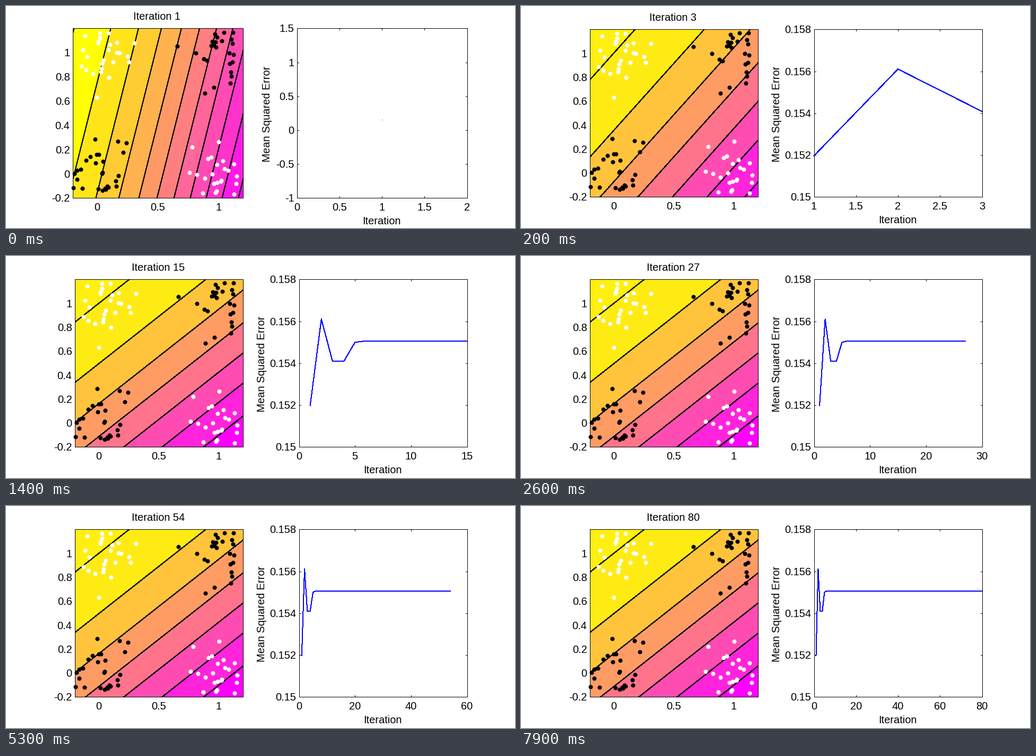
A matplotlib script for the animation above (8 s loop, 960 by 420 pixels).

```python
import numpy as np
import matplotlib.pyplot as plt
from matplotlib.animation import FuncAnimation
from matplotlib.patches import Polygon, Rectangle

W, H, DPI = 960, 420, 100
PX = 72 / DPI  # one pixel in points
FRAMES, INTERVAL = 80, 100

plt.rcParams["font.family"] = "Liberation Sans"
plt.rcParams["font.size"] = 20 * PX

# Sample positions, measured inside a 317 px plot whose corner is at (129, 44)
TOP_LEFT = [
    (180, 52), (196, 52), (152, 57), (180, 61), (178, 67), (177, 71), (211, 70),
    (244, 71), (199, 74), (148, 84), (196, 84), (211, 89), (216, 90), (156, 97),
    (231, 96), (187, 103), (184, 110), (205, 107), (234, 107), (145, 115),
    (183, 119), (154, 122), (167, 128), (182, 125), (197, 135), (174, 173)]
TOP_RIGHT = [
    (411, 51), (428, 51), (394, 54), (398, 60), (425, 64), (407, 67), (389, 68),
    (395, 69), (427, 72), (387, 76), (392, 75), (396, 79), (324, 77), (359, 90),
    (421, 90), (429, 93), (373, 101), (379, 104), (422, 110), (427, 107),
    (424, 125), (425, 133), (423, 146), (392, 154), (375, 165)]
BOTTOM_LEFT = [
    (171, 251), (213, 255), (229, 258), (223, 276), (162, 283), (154, 290),
    (174, 280), (178, 280), (172, 295), (186, 292), (144, 307), (137, 309),
    (132, 315), (137, 326), (185, 313), (184, 315), (214, 319), (209, 329),
    (210, 339), (130, 342), (147, 343), (177, 344), (185, 347), (190, 343),
    (194, 339), (196, 341), (191, 345)]
BOTTOM_RIGHT = [
    (401, 256), (352, 266), (387, 284), (381, 287), (409, 291), (430, 297),
    (398, 298), (412, 306), (419, 309), (347, 313), (361, 317), (375, 324),
    (389, 316), (435, 320), (406, 328), (405, 330), (398, 332), (392, 334),
    (434, 334), (371, 352), (395, 351), (397, 348), (430, 354)]

# Network output as sigmoid((center - u) / scale), u = x + lean * (y - bottom)
FIELDS = [(0.25, 377, 150), (0.5, 310, 152), (0.893, 285, 161),
          (1.12, 240, 168), (1.24, 224, 176), (1.266, 221.4, 178)]
ERRORS = [0.15197, 0.15611, 0.15409, 0.15409, 0.155, 0.15507]

fig = plt.figure(figsize=(W / DPI, H / DPI), dpi=DPI, facecolor="white")
ax = fig.add_axes([0, 0, 1, 1])


def stroke(xs, ys, color="black"):
    return ax.plot(xs, ys, color=color, lw=PX, antialiased=False)[0]


def frame_box(x0, y0, x1, y1):
    stroke([x0, x1, x1, x0, x0], [y0, y0, y1, y1, y0])


def label(x, y, text, ha="center", **kw):
    ax.text(x, y, text, ha=ha, va="baseline", **kw)


def spring(t):
    return (1, t, 1 - t)


def iteration_axis(n):
    """Lower limit, upper limit and tick step after n iterations."""
    if n == 1:
        return 0, 2, 0.5
    if n <= 6:
        return 1, n, {2: 0.2, 3: 0.5}.get(n, 1)
    scales = [(8, 2), (10, 2), (15, 5), (20, 5), (30, 10), (40, 10), (60, 20), (80, 20)]
    hi, step = next(s for s in scales if s[0] >= n)
    return 0, hi, step


def draw_field(n, x0, y0, x1, y1):
    lean, center, scale = FIELDS[min(n, len(FIELDS)) - 1]
    if n == 1:
        step, low, high, cap = 0.05, 0.35, 0.85, 1.0
    else:
        step, low, high, cap = 0.1, 0.209, 0.849, 0.94

    def shade(level):
        return spring(float(np.clip((level - low) / (high - low), 0, cap)))

    area = Rectangle((x0, y0), x1 - x0, y1 - y0, fc=spring(cap), ec="none")
    ax.add_patch(area)
    edges = []
    for level in np.arange(0.9, 0.19, -step):
        bottom = center - scale * np.log(level / (1 - level))
        top = bottom + lean * (y1 - y0)
        if bottom >= x1:
            break
        band = Polygon([(top, y0), (bottom, y1), (2000, y1), (2000, y0)],
                       fc=shade(level - step), ec="none", antialiased=False)
        ax.add_patch(band)
        band.set_clip_path(area)
        edges.append((top, bottom))
    for top, bottom in edges:
        stroke([top, bottom], [y0, y1]).set_clip_path(area)


def draw_samples(x0, y0, side):
    groups = [(TOP_LEFT, "white"), (BOTTOM_RIGHT, "white"),
              (TOP_RIGHT, "black"), (BOTTOM_LEFT, "black")]
    for points, color in groups:
        p = (np.array(points) - (129, 44)) * side / 317 + (x0, y0)
        ax.plot(p[:, 0], p[:, 1], "o", color=color, ms=8 * PX, mew=0)


def draw_classes(n, x0, y0, x1, y1):
    side = x1 - x0
    draw_field(n, x0, y0, x1, y1)
    frame_box(x0, y0, x1, y1)
    draw_samples(x0, y0, side)
    for v in (0, 0.5, 1):
        label(x0 + (v + 0.2) / 1.4 * side, y1 + 24, f"{v:g}")
    for k in range(-1, 6):
        v = k / 5
        label(x0 - 5, y1 - (v + 0.2) / 1.4 * side + 7, f"{v:g}", ha="right")
    label((x0 + x1) / 2 - 1, y0 - 16, f"Iteration {n}")


def draw_error(n, x0, y0, x1, y1):
    lo, hi, step = iteration_axis(n)
    bottom, top, rise = (-1, 1.5, 0.5) if n == 1 else (0.15, 0.158, 0.002)

    def to_x(v):
        return x0 + (v - lo) / (hi - lo) * (x1 - x0)

    def to_y(v):
        return y1 - (v - bottom) / (top - bottom) * (y1 - y0)

    frame_box(x0, y0, x1, y1)
    for v in np.arange(lo, hi + step / 2, step):
        x = to_x(v)
        stroke([x, x], [y1, y1 - 3])
        stroke([x, x], [y0, y0 + 3])
        label(x, y1 + 24, f"{v:g}")
    for v in np.arange(bottom, top + rise / 2, rise):
        y = to_y(v)
        stroke([x0, x0 + 3], [y, y])
        stroke([x1, x1 - 3], [y, y])
        label(x0 - 5, y + 7, f"{round(v, 4):g}", ha="right")

    steps = np.arange(1, n + 1)
    errors = np.array([ERRORS[min(k, len(ERRORS)) - 1] for k in steps])
    if n == 1:
        ax.plot(to_x(steps), to_y(errors), ",", color="blue")
    else:
        stroke(to_x(steps), to_y(errors), "blue")
    label((x0 + x1) / 2 - 1, y1 + 50, "Iteration")
    label(498 if n == 1 else 487, (y0 + y1) / 2 + 1, "Mean Squared Error",
          rotation=90, rotation_mode="anchor")


def update(i):
    n = i + 1
    ax.clear()
    ax.set_axis_off()
    ax.set_xlim(-0.5, W - 0.5)
    ax.set_ylim(H - 0.5, -0.5)
    ax.set_autoscale_on(False)
    if n == 1:
        draw_classes(n, 125, 42, 446, 363)
        draw_error(n, 548, 42, 869, 363)
    else:
        draw_classes(n, 129, 44, 446, 361)
        draw_error(n, 552, 44, 869, 361)
    return []


anim = FuncAnimation(fig, update, frames=FRAMES, init_func=lambda: [],
                     interval=INTERVAL, repeat=True, repeat_delay=0)
plt.show()
```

> [REQUIRED ACTION] In the answer, all of the material should appear exactly as given, with no picture carried over.

> [ANSWER TO THE EXERCISE]
A matplotlib script for the animation above (8 s loop, 960 by 420 pixels).

```python
import numpy as np
import matplotlib.pyplot as plt
from matplotlib.animation import FuncAnimation
from matplotlib.patches import Polygon, Rectangle

W, H, DPI = 960, 420, 100
PX = 72 / DPI  # one pixel in points
FRAMES, INTERVAL = 80, 100

plt.rcParams["font.family"] = "Liberation Sans"
plt.rcParams["font.size"] = 20 * PX

# Sample positions, measured inside a 317 px plot whose corner is at (129, 44)
TOP_LEFT = [
    (180, 52), (196, 52), (152, 57), (180, 61), (178, 67), (177, 71), (211, 70),
    (244, 71), (199, 74), (148, 84), (196, 84), (211, 89), (216, 90), (156, 97),
    (231, 96), (187, 103), (184, 110), (205, 107), (234, 107), (145, 115),
    (183, 119), (154, 122), (167, 128), (182, 125), (197, 135), (174, 173)]
TOP_RIGHT = [
    (411, 51), (428, 51), (394, 54), (398, 60), (425, 64), (407, 67), (389, 68),
    (395, 69), (427, 72), (387, 76), (392, 75), (396, 79), (324, 77), (359, 90),
    (421, 90), (429, 93), (373, 101), (379, 104), (422, 110), (427, 107),
    (424, 125), (425, 133), (423, 146), (392, 154), (375, 165)]
BOTTOM_LEFT = [
    (171, 251), (213, 255), (229, 258), (223, 276), (162, 283), (154, 290),
    (174, 280), (178, 280), (172, 295), (186, 292), (144, 307), (137, 309),
    (132, 315), (137, 326), (185, 313), (184, 315), (214, 319), (209, 329),
    (210, 339), (130, 342), (147, 343), (177, 344), (185, 347), (190, 343),
    (194, 339), (196, 341), (191, 345)]
BOTTOM_RIGHT = [
    (401, 256), (352, 266), (387, 284), (381, 287), (409, 291), (430, 297),
    (398, 298), (412, 306), (419, 309), (347, 313), (361, 317), (375, 324),
    (389, 316), (435, 320), (406, 328), (405, 330), (398, 332), (392, 334),
    (434, 334), (371, 352), (395, 351), (397, 348), (430, 354)]

# Network output as sigmoid((center - u) / scale), u = x + lean * (y - bottom)
FIELDS = [(0.25, 377, 150), (0.5, 310, 152), (0.893, 285, 161),
          (1.12, 240, 168), (1.24, 224, 176), (1.266, 221.4, 178)]
ERRORS = [0.15197, 0.15611, 0.15409, 0.15409, 0.155, 0.15507]

fig = plt.figure(figsize=(W / DPI, H / DPI), dpi=DPI, facecolor="white")
ax = fig.add_axes([0, 0, 1, 1])


def stroke(xs, ys, color="black"):
    return ax.plot(xs, ys, color=color, lw=PX, antialiased=False)[0]


def frame_box(x0, y0, x1, y1):
    stroke([x0, x1, x1, x0, x0], [y0, y0, y1, y1, y0])


def label(x, y, text, ha="center", **kw):
    ax.text(x, y, text, ha=ha, va="baseline", **kw)


def spring(t):
    return (1, t, 1 - t)


def iteration_axis(n):
    """Lower limit, upper limit and tick step after n iterations."""
    if n == 1:
        return 0, 2, 0.5
    if n <= 6:
        return 1, n, {2: 0.2, 3: 0.5}.get(n, 1)
    scales = [(8, 2), (10, 2), (15, 5), (20, 5), (30, 10), (40, 10), (60, 20), (80, 20)]
    hi, step = next(s for s in scales if s[0] >= n)
    return 0, hi, step


def draw_field(n, x0, y0, x1, y1):
    lean, center, scale = FIELDS[min(n, len(FIELDS)) - 1]
    if n == 1:
        step, low, high, cap = 0.05, 0.35, 0.85, 1.0
    else:
        step, low, high, cap = 0.1, 0.209, 0.849, 0.94

    def shade(level):
        return spring(float(np.clip((level - low) / (high - low), 0, cap)))

    area = Rectangle((x0, y0), x1 - x0, y1 - y0, fc=spring(cap), ec="none")
    ax.add_patch(area)
    edges = []
    for level in np.arange(0.9, 0.19, -step):
        bottom = center - scale * np.log(level / (1 - level))
        top = bottom + lean * (y1 - y0)
        if bottom >= x1:
            break
        band = Polygon([(top, y0), (bottom, y1), (2000, y1), (2000, y0)],
                       fc=shade(level - step), ec="none", antialiased=False)
        ax.add_patch(band)
        band.set_clip_path(area)
        edges.append((top, bottom))
    for top, bottom in edges:
        stroke([top, bottom], [y0, y1]).set_clip_path(area)


def draw_samples(x0, y0, side):
    groups = [(TOP_LEFT, "white"), (BOTTOM_RIGHT, "white"),
              (TOP_RIGHT, "black"), (BOTTOM_LEFT, "black")]
    for points, color in groups:
        p = (np.array(points) - (129, 44)) * side / 317 + (x0, y0)
        ax.plot(p[:, 0], p[:, 1], "o", color=color, ms=8 * PX, mew=0)


def draw_classes(n, x0, y0, x1, y1):
    side = x1 - x0
    draw_field(n, x0, y0, x1, y1)
    frame_box(x0, y0, x1, y1)
    draw_samples(x0, y0, side)
    for v in (0, 0.5, 1):
        label(x0 + (v + 0.2) / 1.4 * side, y1 + 24, f"{v:g}")
    for k in range(-1, 6):
        v = k / 5
        label(x0 - 5, y1 - (v + 0.2) / 1.4 * side + 7, f"{v:g}", ha="right")
    label((x0 + x1) / 2 - 1, y0 - 16, f"Iteration {n}")


def draw_error(n, x0, y0, x1, y1):
    lo, hi, step = iteration_axis(n)
    bottom, top, rise = (-1, 1.5, 0.5) if n == 1 else (0.15, 0.158, 0.002)

    def to_x(v):
        return x0 + (v - lo) / (hi - lo) * (x1 - x0)

    def to_y(v):
        return y1 - (v - bottom) / (top - bottom) * (y1 - y0)

    frame_box(x0, y0, x1, y1)
    for v in np.arange(lo, hi + step / 2, step):
        x = to_x(v)
        stroke([x, x], [y1, y1 - 3])
        stroke([x, x], [y0, y0 + 3])
        label(x, y1 + 24, f"{v:g}")
    for v in np.arange(bottom, top + rise / 2, rise):
        y = to_y(v)
        stroke([x0, x0 + 3], [y, y])
        stroke([x1, x1 - 3], [y, y])
        label(x0 - 5, y + 7, f"{round(v, 4):g}", ha="right")

    steps = np.arange(1, n + 1)
    errors = np.array([ERRORS[min(k, len(ERRORS)) - 1] for k in steps])
    if n == 1:
        ax.plot(to_x(steps), to_y(errors), ",", color="blue")
    else:
        stroke(to_x(steps), to_y(errors), "blue")
    label((x0 + x1) / 2 - 1, y1 + 50, "Iteration")
    label(498 if n == 1 else 487, (y0 + y1) / 2 + 1, "Mean Squared Error",
          rotation=90, rotation_mode="anchor")


def update(i):
    n = i + 1
    ax.clear()
    ax.set_axis_off()
    ax.set_xlim(-0.5, W - 0.5)
    ax.set_ylim(H - 0.5, -0.5)
    ax.set_autoscale_on(False)
    if n == 1:
        draw_classes(n, 125, 42, 446, 363)
        draw_error(n, 548, 42, 869, 363)
    else:
        draw_classes(n, 129, 44, 446, 361)
        draw_error(n, 552, 44, 869, 361)
    return []


anim = FuncAnimation(fig, update, frames=FRAMES, init_func=lambda: [],
                     interval=INTERVAL, repeat=True, repeat_delay=0)
plt.show()
```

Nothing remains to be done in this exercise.